Task prompt: Lines with "bandage": please show every one of them from the listing below.
Segment Open
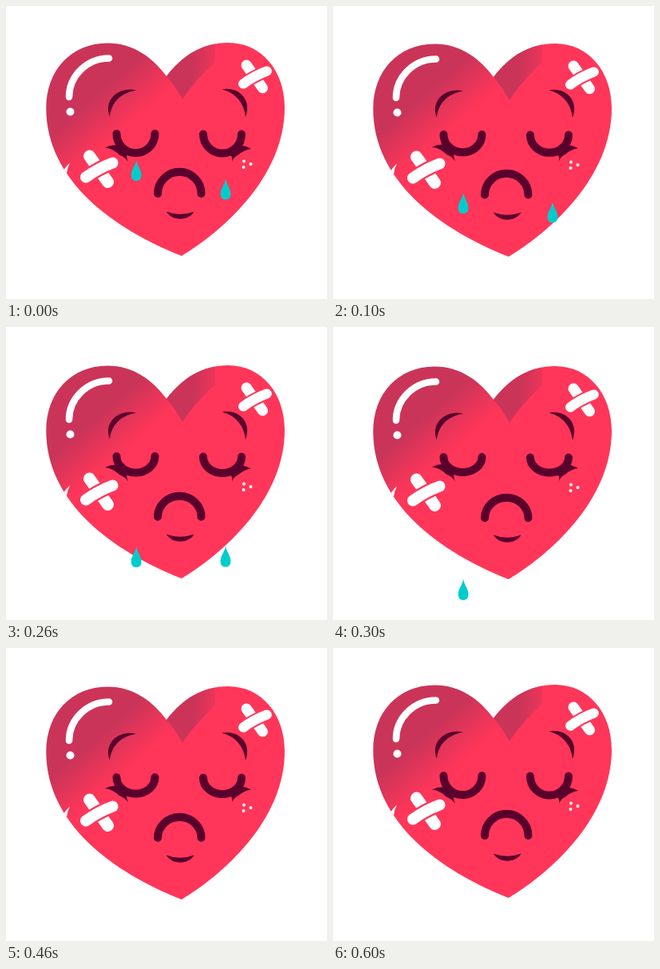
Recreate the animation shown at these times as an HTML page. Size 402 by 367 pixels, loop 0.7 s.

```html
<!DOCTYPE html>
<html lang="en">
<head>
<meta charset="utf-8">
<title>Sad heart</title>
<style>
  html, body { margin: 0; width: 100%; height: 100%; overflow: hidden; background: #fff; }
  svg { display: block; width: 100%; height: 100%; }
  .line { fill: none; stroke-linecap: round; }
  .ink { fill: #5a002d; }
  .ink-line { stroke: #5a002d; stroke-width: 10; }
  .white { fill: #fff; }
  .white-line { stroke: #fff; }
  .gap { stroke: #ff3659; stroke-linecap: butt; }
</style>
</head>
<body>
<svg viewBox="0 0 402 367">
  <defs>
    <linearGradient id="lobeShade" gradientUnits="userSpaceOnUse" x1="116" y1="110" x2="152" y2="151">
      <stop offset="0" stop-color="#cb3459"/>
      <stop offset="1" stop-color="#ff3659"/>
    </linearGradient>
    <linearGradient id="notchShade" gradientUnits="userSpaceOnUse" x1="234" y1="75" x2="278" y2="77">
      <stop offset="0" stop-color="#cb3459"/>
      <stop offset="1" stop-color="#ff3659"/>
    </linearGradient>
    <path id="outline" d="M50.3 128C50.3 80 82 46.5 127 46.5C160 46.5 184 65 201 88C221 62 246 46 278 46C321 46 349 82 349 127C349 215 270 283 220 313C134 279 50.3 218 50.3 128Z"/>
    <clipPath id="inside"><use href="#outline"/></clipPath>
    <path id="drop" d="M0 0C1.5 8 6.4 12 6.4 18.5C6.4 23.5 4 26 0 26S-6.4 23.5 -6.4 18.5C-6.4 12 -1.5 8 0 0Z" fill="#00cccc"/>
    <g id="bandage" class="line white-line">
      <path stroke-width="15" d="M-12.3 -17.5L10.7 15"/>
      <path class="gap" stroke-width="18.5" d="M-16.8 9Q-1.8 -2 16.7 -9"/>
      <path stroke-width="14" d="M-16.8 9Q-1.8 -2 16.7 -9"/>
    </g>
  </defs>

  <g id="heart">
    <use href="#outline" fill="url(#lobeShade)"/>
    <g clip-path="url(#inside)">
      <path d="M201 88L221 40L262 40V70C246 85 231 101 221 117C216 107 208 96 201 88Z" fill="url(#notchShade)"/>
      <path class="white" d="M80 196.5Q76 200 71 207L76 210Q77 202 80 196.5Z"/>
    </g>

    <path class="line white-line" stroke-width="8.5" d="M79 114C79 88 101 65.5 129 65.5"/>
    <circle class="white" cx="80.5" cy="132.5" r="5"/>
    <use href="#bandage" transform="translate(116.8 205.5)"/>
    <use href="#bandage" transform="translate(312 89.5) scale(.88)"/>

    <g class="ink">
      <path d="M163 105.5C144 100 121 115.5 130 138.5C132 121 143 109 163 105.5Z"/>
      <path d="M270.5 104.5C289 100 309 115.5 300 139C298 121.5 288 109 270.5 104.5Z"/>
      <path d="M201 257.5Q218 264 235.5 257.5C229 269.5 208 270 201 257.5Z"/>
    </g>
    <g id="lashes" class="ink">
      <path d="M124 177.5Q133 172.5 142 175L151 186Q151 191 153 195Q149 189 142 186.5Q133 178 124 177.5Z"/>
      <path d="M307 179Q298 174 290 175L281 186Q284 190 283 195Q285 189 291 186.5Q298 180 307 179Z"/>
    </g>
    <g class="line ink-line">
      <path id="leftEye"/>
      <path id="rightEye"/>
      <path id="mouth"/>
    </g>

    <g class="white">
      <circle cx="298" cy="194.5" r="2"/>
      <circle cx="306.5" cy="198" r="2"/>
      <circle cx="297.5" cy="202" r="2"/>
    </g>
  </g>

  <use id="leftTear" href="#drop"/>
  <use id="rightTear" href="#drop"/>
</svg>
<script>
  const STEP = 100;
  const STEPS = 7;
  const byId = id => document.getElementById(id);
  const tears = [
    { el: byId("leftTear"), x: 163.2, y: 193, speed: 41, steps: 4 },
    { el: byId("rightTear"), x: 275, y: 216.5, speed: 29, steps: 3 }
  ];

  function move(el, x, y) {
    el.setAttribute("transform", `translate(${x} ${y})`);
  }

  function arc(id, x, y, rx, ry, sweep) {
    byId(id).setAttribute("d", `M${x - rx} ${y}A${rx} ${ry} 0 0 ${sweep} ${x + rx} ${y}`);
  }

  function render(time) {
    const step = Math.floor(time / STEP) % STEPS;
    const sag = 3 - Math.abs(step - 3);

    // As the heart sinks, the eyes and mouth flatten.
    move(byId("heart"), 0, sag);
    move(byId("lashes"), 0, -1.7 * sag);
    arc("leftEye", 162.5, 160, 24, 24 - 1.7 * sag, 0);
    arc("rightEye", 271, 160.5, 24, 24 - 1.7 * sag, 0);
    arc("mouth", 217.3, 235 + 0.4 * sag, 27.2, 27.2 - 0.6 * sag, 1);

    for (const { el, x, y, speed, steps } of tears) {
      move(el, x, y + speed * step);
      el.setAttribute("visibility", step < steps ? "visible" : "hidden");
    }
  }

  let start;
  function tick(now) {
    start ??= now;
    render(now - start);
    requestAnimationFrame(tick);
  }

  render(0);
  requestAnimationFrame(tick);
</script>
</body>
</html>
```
Segment Closed
Segment Open
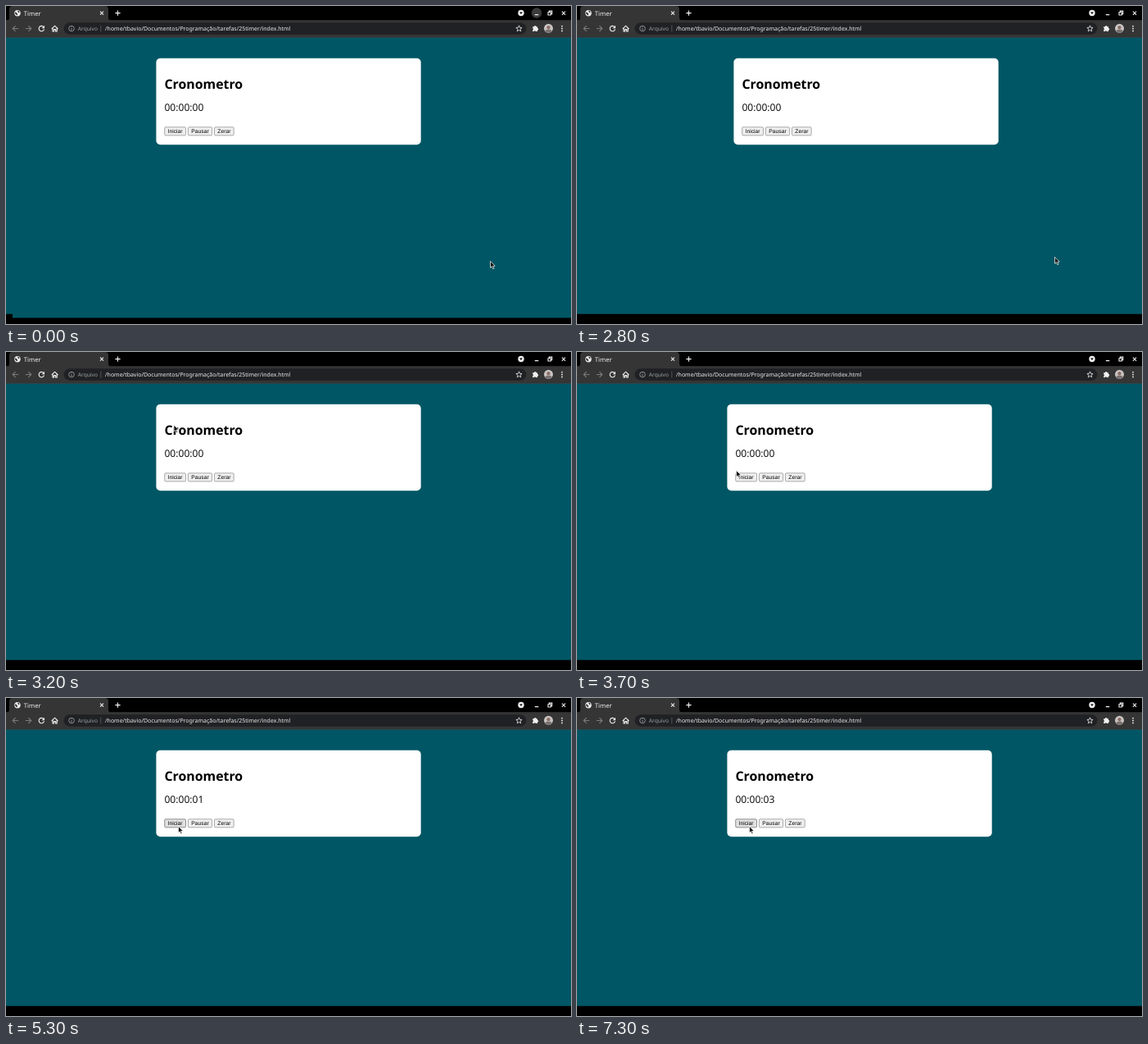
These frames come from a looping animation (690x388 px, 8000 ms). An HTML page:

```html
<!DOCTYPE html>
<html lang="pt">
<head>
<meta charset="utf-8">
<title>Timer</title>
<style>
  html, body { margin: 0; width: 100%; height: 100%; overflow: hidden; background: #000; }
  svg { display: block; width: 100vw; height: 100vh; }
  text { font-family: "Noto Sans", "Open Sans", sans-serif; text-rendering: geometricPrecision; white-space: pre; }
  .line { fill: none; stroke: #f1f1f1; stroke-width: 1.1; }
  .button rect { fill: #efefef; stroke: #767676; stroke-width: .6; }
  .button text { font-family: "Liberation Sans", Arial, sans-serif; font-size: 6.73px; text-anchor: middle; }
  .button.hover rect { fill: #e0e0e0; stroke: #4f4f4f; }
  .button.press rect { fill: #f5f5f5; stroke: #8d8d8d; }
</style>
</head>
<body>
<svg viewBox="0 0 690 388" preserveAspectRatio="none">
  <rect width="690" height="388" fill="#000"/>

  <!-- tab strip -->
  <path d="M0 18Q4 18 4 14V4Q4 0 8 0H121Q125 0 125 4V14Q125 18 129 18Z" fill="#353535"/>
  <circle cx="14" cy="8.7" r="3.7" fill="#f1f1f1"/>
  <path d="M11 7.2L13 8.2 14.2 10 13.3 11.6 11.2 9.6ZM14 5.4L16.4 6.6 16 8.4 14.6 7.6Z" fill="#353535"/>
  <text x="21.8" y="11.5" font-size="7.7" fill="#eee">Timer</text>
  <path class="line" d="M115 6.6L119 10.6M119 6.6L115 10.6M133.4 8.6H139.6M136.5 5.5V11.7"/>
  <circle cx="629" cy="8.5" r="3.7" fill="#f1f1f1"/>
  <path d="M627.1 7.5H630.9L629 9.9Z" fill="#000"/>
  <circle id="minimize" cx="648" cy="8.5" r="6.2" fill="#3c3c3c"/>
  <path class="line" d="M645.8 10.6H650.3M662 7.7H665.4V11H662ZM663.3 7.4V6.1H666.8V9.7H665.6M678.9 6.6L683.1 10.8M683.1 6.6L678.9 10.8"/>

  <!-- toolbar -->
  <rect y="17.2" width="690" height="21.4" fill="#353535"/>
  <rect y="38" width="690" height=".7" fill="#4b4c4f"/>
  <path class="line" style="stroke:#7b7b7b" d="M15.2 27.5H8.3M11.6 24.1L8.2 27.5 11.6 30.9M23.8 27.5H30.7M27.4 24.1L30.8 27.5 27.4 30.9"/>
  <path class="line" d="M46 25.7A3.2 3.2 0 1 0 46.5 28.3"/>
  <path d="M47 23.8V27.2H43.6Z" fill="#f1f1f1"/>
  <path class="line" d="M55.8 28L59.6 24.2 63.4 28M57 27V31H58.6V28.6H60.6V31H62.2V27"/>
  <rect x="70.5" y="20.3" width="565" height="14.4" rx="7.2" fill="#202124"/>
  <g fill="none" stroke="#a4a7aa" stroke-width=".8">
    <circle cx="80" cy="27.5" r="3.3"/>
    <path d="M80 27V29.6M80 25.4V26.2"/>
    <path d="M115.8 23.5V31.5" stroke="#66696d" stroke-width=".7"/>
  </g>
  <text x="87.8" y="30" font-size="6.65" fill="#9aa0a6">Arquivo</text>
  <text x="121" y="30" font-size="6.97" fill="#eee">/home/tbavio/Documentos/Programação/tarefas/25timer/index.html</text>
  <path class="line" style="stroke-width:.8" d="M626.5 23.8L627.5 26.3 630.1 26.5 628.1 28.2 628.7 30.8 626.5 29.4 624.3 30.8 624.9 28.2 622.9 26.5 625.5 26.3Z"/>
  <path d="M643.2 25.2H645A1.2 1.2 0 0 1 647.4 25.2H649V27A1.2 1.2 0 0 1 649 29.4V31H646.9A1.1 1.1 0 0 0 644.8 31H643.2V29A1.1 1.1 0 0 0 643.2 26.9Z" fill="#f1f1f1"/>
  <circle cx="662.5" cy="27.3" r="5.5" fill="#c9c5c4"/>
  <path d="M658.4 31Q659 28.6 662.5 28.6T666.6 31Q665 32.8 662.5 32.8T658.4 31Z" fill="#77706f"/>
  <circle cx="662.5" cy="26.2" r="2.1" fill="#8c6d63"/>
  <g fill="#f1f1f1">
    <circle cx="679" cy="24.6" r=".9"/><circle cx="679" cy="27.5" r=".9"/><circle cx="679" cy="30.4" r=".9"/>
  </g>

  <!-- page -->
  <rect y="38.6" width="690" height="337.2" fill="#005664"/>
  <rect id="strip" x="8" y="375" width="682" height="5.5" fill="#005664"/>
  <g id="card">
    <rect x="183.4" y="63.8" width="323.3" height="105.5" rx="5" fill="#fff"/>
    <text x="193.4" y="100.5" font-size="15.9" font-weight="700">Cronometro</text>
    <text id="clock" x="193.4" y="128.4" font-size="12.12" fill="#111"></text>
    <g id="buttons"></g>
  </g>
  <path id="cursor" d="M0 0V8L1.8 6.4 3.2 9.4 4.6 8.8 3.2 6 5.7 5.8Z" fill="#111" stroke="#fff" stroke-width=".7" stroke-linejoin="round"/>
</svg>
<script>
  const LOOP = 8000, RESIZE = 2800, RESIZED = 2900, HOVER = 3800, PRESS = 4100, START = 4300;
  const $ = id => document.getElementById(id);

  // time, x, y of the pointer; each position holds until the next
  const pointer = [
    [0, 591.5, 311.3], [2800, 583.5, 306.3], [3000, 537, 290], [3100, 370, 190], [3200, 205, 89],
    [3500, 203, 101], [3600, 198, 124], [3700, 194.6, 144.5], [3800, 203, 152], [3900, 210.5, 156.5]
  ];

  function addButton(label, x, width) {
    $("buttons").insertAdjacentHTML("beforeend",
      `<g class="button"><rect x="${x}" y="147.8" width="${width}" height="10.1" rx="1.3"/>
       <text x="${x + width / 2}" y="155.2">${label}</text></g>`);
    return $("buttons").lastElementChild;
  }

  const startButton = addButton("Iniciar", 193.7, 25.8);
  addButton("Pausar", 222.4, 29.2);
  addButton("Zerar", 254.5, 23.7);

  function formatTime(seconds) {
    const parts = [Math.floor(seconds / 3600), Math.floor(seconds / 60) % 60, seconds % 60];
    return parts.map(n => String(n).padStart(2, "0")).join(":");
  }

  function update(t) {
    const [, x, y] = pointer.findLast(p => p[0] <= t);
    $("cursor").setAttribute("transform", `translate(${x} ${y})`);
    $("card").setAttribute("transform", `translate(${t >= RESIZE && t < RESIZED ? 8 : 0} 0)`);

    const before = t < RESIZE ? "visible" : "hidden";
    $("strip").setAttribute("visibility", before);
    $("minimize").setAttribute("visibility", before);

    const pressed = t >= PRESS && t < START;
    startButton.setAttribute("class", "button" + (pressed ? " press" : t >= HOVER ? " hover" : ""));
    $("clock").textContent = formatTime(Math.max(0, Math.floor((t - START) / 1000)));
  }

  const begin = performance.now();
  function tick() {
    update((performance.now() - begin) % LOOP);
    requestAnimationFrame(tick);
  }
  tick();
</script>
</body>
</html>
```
Segment Closed
Written answer:
    <g id="bandage" class="line white-line">
    <use href="#bandage" transform="translate(116.8 205.5)"/>
    <use href="#bandage" transform="translate(312 89.5) scale(.88)"/>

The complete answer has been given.